This battle was an Union offensive to try to take a key bridge in the area and to smash the resistance of Confederate troops in this section of Western Virginia. On the morning of June 3, Union troops arrived at Philippi. Confederate partisans failed to post advance units throughout the area, meaning that the arrival of these troops largely caught the Confederates off guard.
Due to the rain and a lack of training, the Confederates had not set pickets during the night. As the Union troops moved towards the town, a Confederate sympathizer, Matilda Humphries, spotted their approach. Dispatching one of her sons to warn Porterfield, he was quickly captured. In response, she fired her pistol at the Union troops. This shot was misinterpreted as the signal to begin the battle. Opening fire, Union artillery began striking the Confederate positions as the infantry attacked. Caught by surprise, the Confederate troops offered little resistance and began fleeing south.1
The Confederate troops were surprised by this attack and Union troops poured into the city via a bridge and artillery fired as the infantry moved into the city. The Confederate troops being ill prepared, started retreating south. The fighting continued with few casualties and the Confederate troops retreated all the way until they reached Huttonsville 45 miles to the south.
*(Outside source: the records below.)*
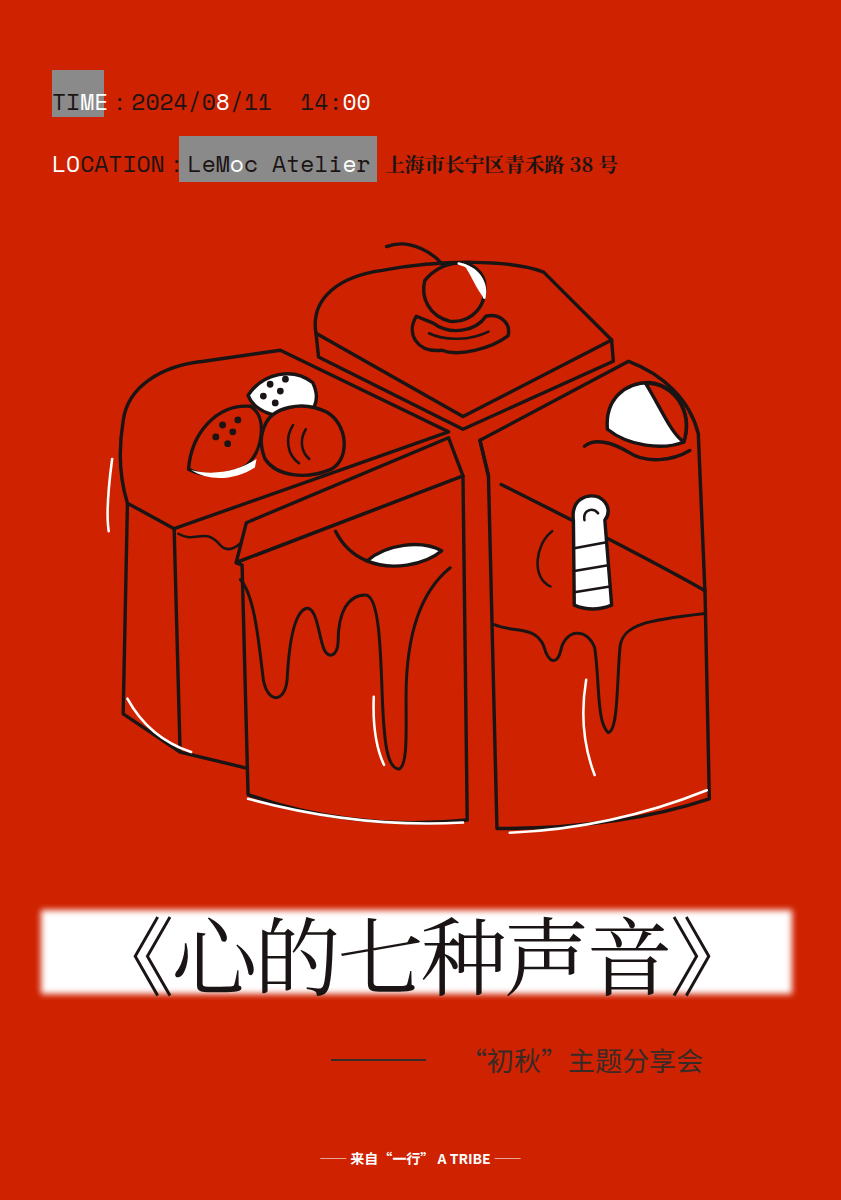
<!DOCTYPE html>
<html lang="zh">
<head>
<meta charset="utf-8">
<title>心的七种声音 · 主题分享会</title>
<link href="https://fonts.googleapis.com/css2?family=Space+Mono:wght@400;700&family=Noto+Serif+SC:wght@400;700&family=Noto+Sans+SC:wght@400;700&display=swap" rel="stylesheet">
<style>
:root{
  --poster-red:#cf2200;
  --ink:#1b1414;
  --paper:#ffffff;
  --tag-grey:#8a8a8a;
  --soft-ink:#3a2a26;
}
html,body{margin:0;padding:0;overflow:hidden;background:var(--paper);}
.poster{position:relative;width:841px;height:1200px;background:var(--poster-red);overflow:hidden;}
.event-meta{position:absolute;left:52px;top:84px;font-family:"Space Mono",monospace;font-size:23px;color:var(--ink);margin:0;}
.event-meta p{margin:0;position:relative;white-space:nowrap;}
.event-meta .time-row{height:34px;}
.event-meta .place-row{margin-top:28px;}
.tag-block{position:absolute;background:var(--tag-grey);z-index:0;}
.meta-text{position:relative;z-index:1;}
.meta-text .light{color:var(--paper);}
.venue-address{font-family:"Noto Serif SC",serif;font-weight:700;font-size:20px;margin-left:14px;}
.cake-art{position:absolute;left:0;top:0;width:841px;height:1200px;}
.title-band{position:absolute;left:41px;top:910px;width:751px;height:84px;background:var(--paper);filter:blur(3px);}
.event-title{position:absolute;left:0;width:841px;top:897px;margin:0;text-align:center;font-family:"Noto Serif SC",serif;font-weight:400;font-size:86px;letter-spacing:-3px;color:var(--ink);line-height:110px;}
.event-subtitle{position:absolute;left:331px;top:1040px;margin:0;font-family:"Noto Sans SC",sans-serif;font-size:27px;color:var(--soft-ink);display:flex;align-items:center;gap:34px;}
.event-subtitle .rule{display:block;width:95px;height:2px;background:var(--soft-ink);}
.host-credit{position:absolute;left:0;width:841px;top:1148px;text-align:center;margin:0;font-family:"Noto Sans SC",sans-serif;font-weight:700;font-size:14px;color:var(--paper);}
</style>
</head>
<body>
<main class="poster">
  <section class="event-meta">
    <p class="time-row"><span class="tag-block" style="left:0;top:-14px;width:52px;height:47px"></span><span class="meta-text">TI<span class="light">ME</span>：2024/0<span class="light">8</span>/11&nbsp; 14:<span class="light">00</span></span></p>
    <p class="place-row"><span class="tag-block" style="left:127px;top:-10px;width:198px;height:46px"></span><span class="meta-text"><span class="light">LO</span>CATION：LeM<span class="light">o</span>c Ateli<span class="light">e</span>r</span><span class="venue-address">上海市长宁区青禾路 38 号</span></p>
  </section>

  <svg class="cake-art" viewBox="0 0 990 1412" aria-hidden="true">
    <defs>
      <g id="seed-dots" fill="var(--ink)"><circle cx="0" cy="0" r="2"/><circle cx="12" cy="8" r="2"/><circle cx="-8" cy="14" r="2"/><circle cx="6" cy="22" r="2"/><circle cx="18" cy="-6" r="2"/></g>
    </defs>
    <g stroke="var(--ink)" stroke-width="4" stroke-linecap="round" stroke-linejoin="round" fill="var(--poster-red)">
      <!-- back slice -->
      <path d="M372 392 C365 350 400 325 450 318 C520 305 600 305 640 320 L720 400 L545 490 Z"/>
      <path d="M372 392 L375 420 L545 505 L722 425 L720 400" fill="none"/>
      <!-- cherry and cream -->
      <path d="M455 290 C480 280 515 295 530 325" fill="none"/>
      <path d="M490 372 C478 392 490 415 520 412 C540 420 578 410 598 395 C602 380 588 368 572 372 C560 390 530 395 510 380 Z"/>
      <path d="M505 392 C525 402 555 400 575 390" fill="none" stroke-width="3"/>
      <path d="M500 330 C520 305 560 300 570 330 C575 360 555 380 530 378 C505 372 495 350 500 330Z"/>
      <path d="M545 310 C565 315 577 335 571 352 C560 340 556 325 545 310Z" fill="var(--paper)" stroke="none"/>
      <!-- left slice -->
      <path d="M145 495 C150 455 190 430 240 425 L330 412 L528 508 L205 622 L150 592 C140 560 140 525 145 495Z"/>
      <path d="M150 592 L145 840 L212 885 L295 905 M205 622 L212 885" fill="none"/>
      <path d="M210 628 C230 640 240 620 258 640 C270 655 285 640 300 620" fill="none" stroke-width="3"/>
      <!-- strawberries -->
      <path d="M292 465 C310 438 345 432 368 450 C378 470 370 490 350 490 C325 492 300 485 292 465Z" fill="var(--paper)"/>
      <use href="#seed-dots" x="318" y="452"/>
      <path d="M222 552 C225 510 255 475 295 478 C315 490 310 530 290 548 C270 560 240 562 222 552Z"/>
      <use href="#seed-dots" x="262" y="500"/>
      <path d="M225 553 C250 560 280 555 302 540 L300 550 C275 566 245 566 225 553Z" fill="var(--paper)" stroke="none"/>
      <path d="M312 500 C320 480 355 470 385 485 C410 500 412 540 390 552 C360 565 325 560 312 540 C306 525 306 512 312 500Z"/>
      <path d="M345 500 C335 515 338 535 352 545 M360 505 C352 518 355 532 364 540" fill="none" stroke-width="3"/>
      <!-- front slice -->
      <path d="M290 615 L528 515 L545 560 L278 662 Z"/>
      <path d="M278 662 L545 560 L550 965 C450 975 360 960 292 935 L285 665 Z"/>
      <path d="M283 682 C300 700 305 760 310 800 C315 828 335 828 338 800 C340 760 345 722 360 716 C372 712 375 745 380 760 C385 778 398 772 398 755 C398 720 410 700 430 700 C446 700 448 760 450 820 C452 870 455 905 470 905 C480 900 478 860 478 820 C478 760 490 700 530 668" fill="none" stroke-width="3.5"/>
      <path d="M395 625 C405 645 420 655 432 660" fill="none"/>
      <path d="M432 660 C455 640 495 635 520 648 C500 665 460 672 432 660Z" fill="var(--paper)"/>
      <!-- right slice -->
      <path d="M565 518 L740 425 C780 440 812 470 822 510 L830 700 L835 940 C760 965 670 975 585 975 L575 560 Z"/>
      <path d="M565 518 L575 560 M590 570 C670 610 750 650 830 695" fill="none"/>
      <path d="M582 735 C605 745 630 736 640 760 C646 782 656 782 660 766 C664 742 690 736 700 762 C706 800 702 850 716 862 C728 860 726 800 730 760 C734 735 760 730 830 722" fill="none" stroke-width="3.5"/>
      <path d="M650 625 C630 640 625 680 648 690" fill="none" stroke-width="3"/>
      <!-- cream puff -->
      <path d="M688 525 C700 515 720 520 740 532 C760 546 792 542 812 530" fill="none"/>
      <path d="M715 505 C712 470 735 450 765 450 C800 455 815 490 805 520 C780 530 740 525 715 505Z" fill="var(--paper)"/>
      <path d="M760 451 C792 450 816 482 805 520 C790 510 778 480 760 451Z"/>
      <!-- candy cane -->
      <path d="M675 612 C672 588 690 580 705 585 C718 592 718 605 712 612 L720 712 C705 718 690 718 676 712 Z" fill="var(--paper)"/>
      <path d="M676 645 L714 638 M676 672 L716 665 M676 697 L718 690 M688 612 C686 600 698 596 704 604" fill="none" stroke-width="3"/>
    </g>
    <g fill="none" stroke="var(--paper)" stroke-width="3" stroke-linecap="round">
      <path d="M132 540 Q124 600 128 625"/>
      <path d="M540 310 Q565 315 570 350"/>
      <path d="M545 968 Q420 975 292 940"/>
      <path d="M690 800 Q680 860 700 912"/>
      <path d="M150 822 Q175 868 225 885"/>
      <path d="M600 980 Q720 975 832 930"/>
      <path d="M440 820 Q438 870 452 900"/>
    </g>
  </svg>

  <div class="title-band"></div>
  <h1 class="event-title">《心的七种声音》</h1>
  <p class="event-subtitle"><span class="rule"></span><span>“初秋”主题分享会</span></p>
  <p class="host-credit">—— 来自“一行” A TRIBE ——</p>
</main>
</body>
</html>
The aftermath of the battle resulted in four Union casualties and 26 Confederate casualties.